Most of the really evil characters echo Donald Trump. Catiline (Joe Dixon, made-up to look really scary), Cicero’s “aristocratic rival,” has a Trumpian sense of entitlement, his narcissism compounded by his ignorance. Pompey, the conquering general, has a ridiculous-looking Donald Trump wig, and makes the sinister but comic O-gesture of the Donald’s wee hands. In the second play Joe Dixon is Mark Antony, whose nasty populism is as dangerous as the Donald’s. Peter de Jersey is strangely handsome as Julius Caesar in both plays, and Cicero comes to recognise that sparing Caesar the garrotte – for his part in the Catiline conspiracy – was his worst mistake.
Perhaps, though, Cicero made an even greater mistake in believing Octavian really did mean to restore the republic. Oliver Johnstone plays Caesar’s adopted son as a pretty, bisexual, seemingly sincere 19-year-old, too young for treachery. The scene in which he reveals to Cicero that he has Trumpian delusions, and believes he is a god (son of the gorgeous Apollo, of course) is magnificent.
The actors are uniformly excellent in both plays, and the “creatives” superb.
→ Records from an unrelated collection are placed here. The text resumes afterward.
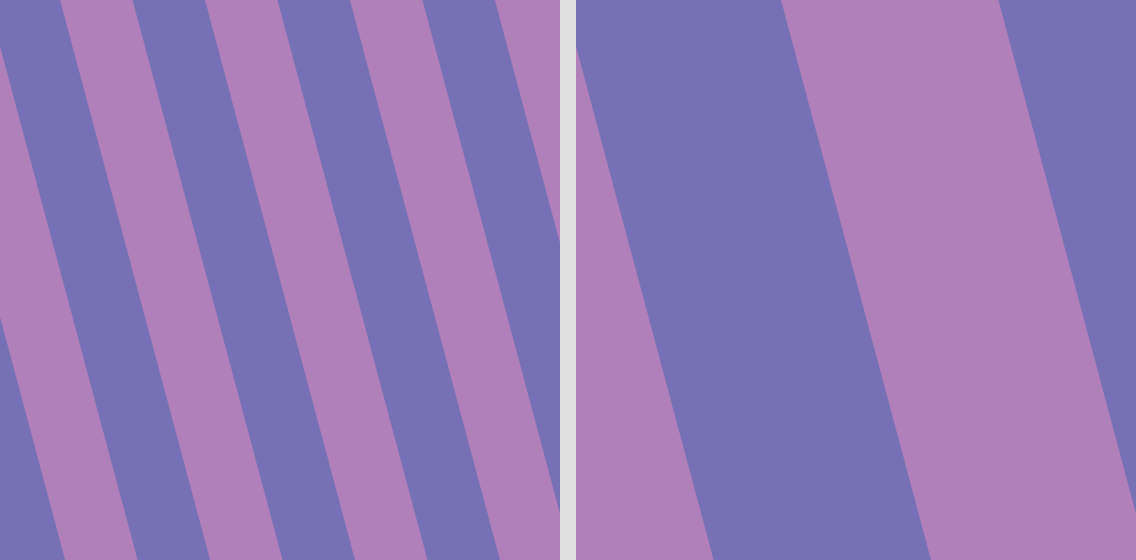
Left: the whole. Right: its middle third, enlarged.
A three.js fragment shader for this pattern:

```glsl
// Flat two-colour diagonal stripes, equal in width, leaning 15 degrees from vertical.
// A coordinate across the stripes is folded into a signed distance to the nearest
// edge, which is then smoothed over one pixel.

varying vec2 vUv;

// Signed distance to the edge of bands filling half of each period, positive inside;
// one band starts at zero.
float stripeDistance(float across, float period) {
  float fromBandCentre = abs(fract(across / period + 0.25) - 0.5);
  return (0.25 - fromBandCentre) * period;
}

void main() {
  vec3 blue = vec3(0.463, 0.439, 0.710);
  vec3 orchid = vec3(0.694, 0.498, 0.725);

  // Position across the stripes, with an edge running through the canvas centre
  float tilt = radians(15.0);
  float across = dot(vUv - 0.5, vec2(cos(tilt), sin(tilt)));

  // Pixel size from the continuous coordinate, so the fold leaves no seams
  float pixel = length(vec2(dFdx(across), dFdy(across)));
  float coverage = clamp(stripeDistance(across, 0.25) / pixel + 0.5, 0.0, 1.0);

  gl_FragColor = vec4(mix(blue, orchid, coverage), 1.0);
}
```
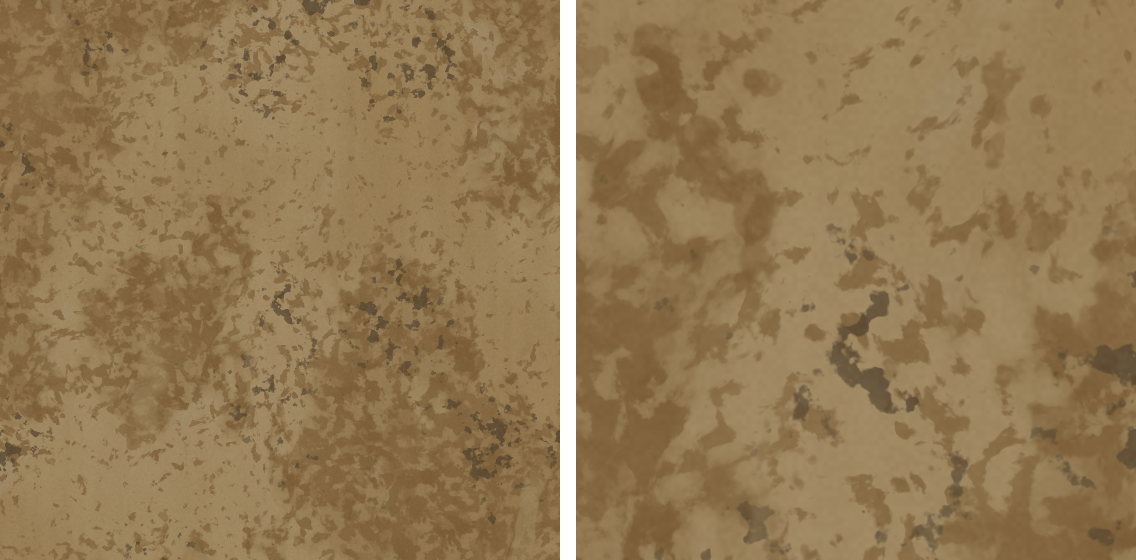
Left, the full canvas; right, a detail of the centre.
Reproduce this texture procedurally as a WebGL 1 fragment shader.

```glsl
precision highp float;
// Weathered ochre plaster with rusty stains, clustered specks, streaks and scratches.
uniform vec2 u_resolution;

const vec3 PLASTER = vec3(0.625, 0.535, 0.385);
const vec3 OCHRE   = vec3(0.590, 0.480, 0.315);
const vec3 STAIN   = vec3(0.535, 0.425, 0.270);
const vec3 RUST    = vec3(0.470, 0.355, 0.210);
const vec3 SOOT    = vec3(0.305, 0.250, 0.175);
const vec3 CHALK   = vec3(0.630, 0.565, 0.440);
const vec2 STAIN_SCALE = vec2(5.2, 3.0);   // stains run downwards
const float SPECK_SCALE = 78.0;
const float BLOT_SCALE = 34.0;
const float SPECK_EDGE = 0.07;
const float SCRATCH_WIDTH = 0.012;
const float GRAIN = 0.022;

float hash(vec2 p) {
  vec3 q = fract(vec3(p.xyx) * 0.1031);
  q += dot(q, q.yzx + 33.33);
  return fract((q.x + q.y) * q.z);
}

float noise(vec2 p) {
  vec2 cell = floor(p);
  vec2 f = fract(p);
  f = f * f * (3.0 - 2.0 * f);
  float low = mix(hash(cell), hash(cell + vec2(1.0, 0.0)), f.x);
  float high = mix(hash(cell + vec2(0.0, 1.0)), hash(cell + 1.0), f.x);
  return mix(low, high, f.y);
}

float fbm(vec2 p) {
  float sum = 0.0;
  float weight = 0.533;
  for (int i = 0; i < 4; i++) {
    sum += weight * noise(p);
    p = mat2(0.8, 0.6, -0.6, 0.8) * p * 2.03 + 17.3;
    weight *= 0.5;
  }
  return sum;
}

// Soft threshold: 1 where the field rises above the level.
float above(float field, float level, float edge) {
  return smoothstep(level - edge, level + edge, field);
}

// Thin contour line of a warped noise field.
float scratch(vec2 p, float width) {
  return 1.0 - smoothstep(width * 0.4, width * 1.6, abs(noise(p) - 0.5));
}

void main() {
  vec2 uv = gl_FragCoord.xy / u_resolution.y;
  vec2 warp = vec2(fbm(uv * 9.0 + 3.1), fbm(uv * 9.0 + 41.7)) - 0.5;
  vec2 p = uv + warp * 0.09;

  // Broad stains, their ragged cover and vertical runs
  float runs = noise(vec2(p.x * 42.0, uv.y * 2.6)) - 0.5;
  float broad = fbm(p * STAIN_SCALE + vec2(8.4, 2.7)) + 0.09 * runs;
  float cover = smoothstep(0.34, 0.70, broad);
  float dirt = smoothstep(0.50, 0.72, fbm(p * vec2(6.5, 4.5) + 61.0));

  // Plaster ground
  float tone = fbm(uv * vec2(4.0, 3.0) + 29.0);
  vec3 color = mix(PLASTER, OCHRE, 0.7 * smoothstep(0.36, 0.72, tone));
  color += 0.014 * (noise(vec2(uv.x * 75.0, uv.y * 4.0)) - 0.5);
  color = mix(color, CHALK, 0.5 * above(fbm(p * vec2(9.0, 7.0) + 90.0), 0.72, 0.08));

  // Worn film of stain, broken up by fine pits
  float specks = fbm(uv * SPECK_SCALE + warp * 4.0);
  float blots = fbm(uv * BLOT_SCALE + 137.0);
  float film = smoothstep(0.40, 0.90, cover + 0.7 * (blots - 0.5));
  color = mix(color, STAIN, film * (0.45 + 0.4 * above(specks, 0.44, 0.10)));

  // Clustered specks and larger flakes
  float speckMask = above(specks, mix(0.72, 0.50, max(cover, 0.8 * dirt)), SPECK_EDGE);
  float blotMask = above(blots, mix(0.77, 0.57, cover), 0.04);
  vec3 rust = mix(RUST, STAIN, noise(uv * 21.0 + 7.0) * 0.75);
  color = mix(color, rust, 0.75 * speckMask);
  color = mix(color, rust, 0.70 * blotMask * (0.6 + 0.4 * above(specks, 0.42, 0.12)));

  // Sooty specks in a few dirty places
  float soot = above(fbm(uv * 66.0 + 211.0), mix(0.84, 0.61, dirt), 0.05);
  color = mix(color, SOOT, soot * (0.35 + 0.35 * dirt));

  // Curved rusty scratches, mostly low down, and pale vertical scrapes
  float scratchArea = above(fbm(uv * 6.0 + 75.0), 0.56, 0.06);
  scratchArea *= 1.0 - smoothstep(0.15, 0.50, uv.y);
  float scratches = scratch(p * vec2(7.0, 4.0) + 53.0, SCRATCH_WIDTH * 2.0);
  color = mix(color, RUST, 0.55 * scratches * scratchArea);
  float scrape = above(noise(vec2(p.x * 34.0, uv.y * 3.0) + 19.0), 0.86, 0.06);
  color = mix(color, PLASTER, 0.55 * scrape * cover);

  // Fine surface grain
  color += GRAIN * (noise(uv * 330.0) - 0.5);
  gl_FragColor = vec4(color, 1.0);
}
```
Designer Anthony Warner’s simple sets have a kind of splendour (enhanced by Mark Henderson’s lighting) and his Roman costumes include particularly comfortable-looking togas, peplums and sandals. The one battle scene is pleasingly balletic; and composer Paul Englishby’s live music is apt. The over-all noise level is a little high for such a small space. I’m glad I left my hearing aids at home.
Is there a warning for us in Imperium? Of course there is – though it’s not so much that we face the threat of the republic being overthrown, and a dictator running the show. Our problem is more the danger of the Leges Clodiae, when Cicero’s patrician protégé-turned-enemy, Clodius, got himself converted into a plebeian so that he could be elected Tribune of the Plebs, and passed laws allowing fascist mobs to flourish. Is there an analogy between the Clodians and the Brexiteers? I think probably, yes. But there is a definite and stronger link between the Roman mob and the festering, undereducated American electorate that put Trump in office, and allows him to continue in it.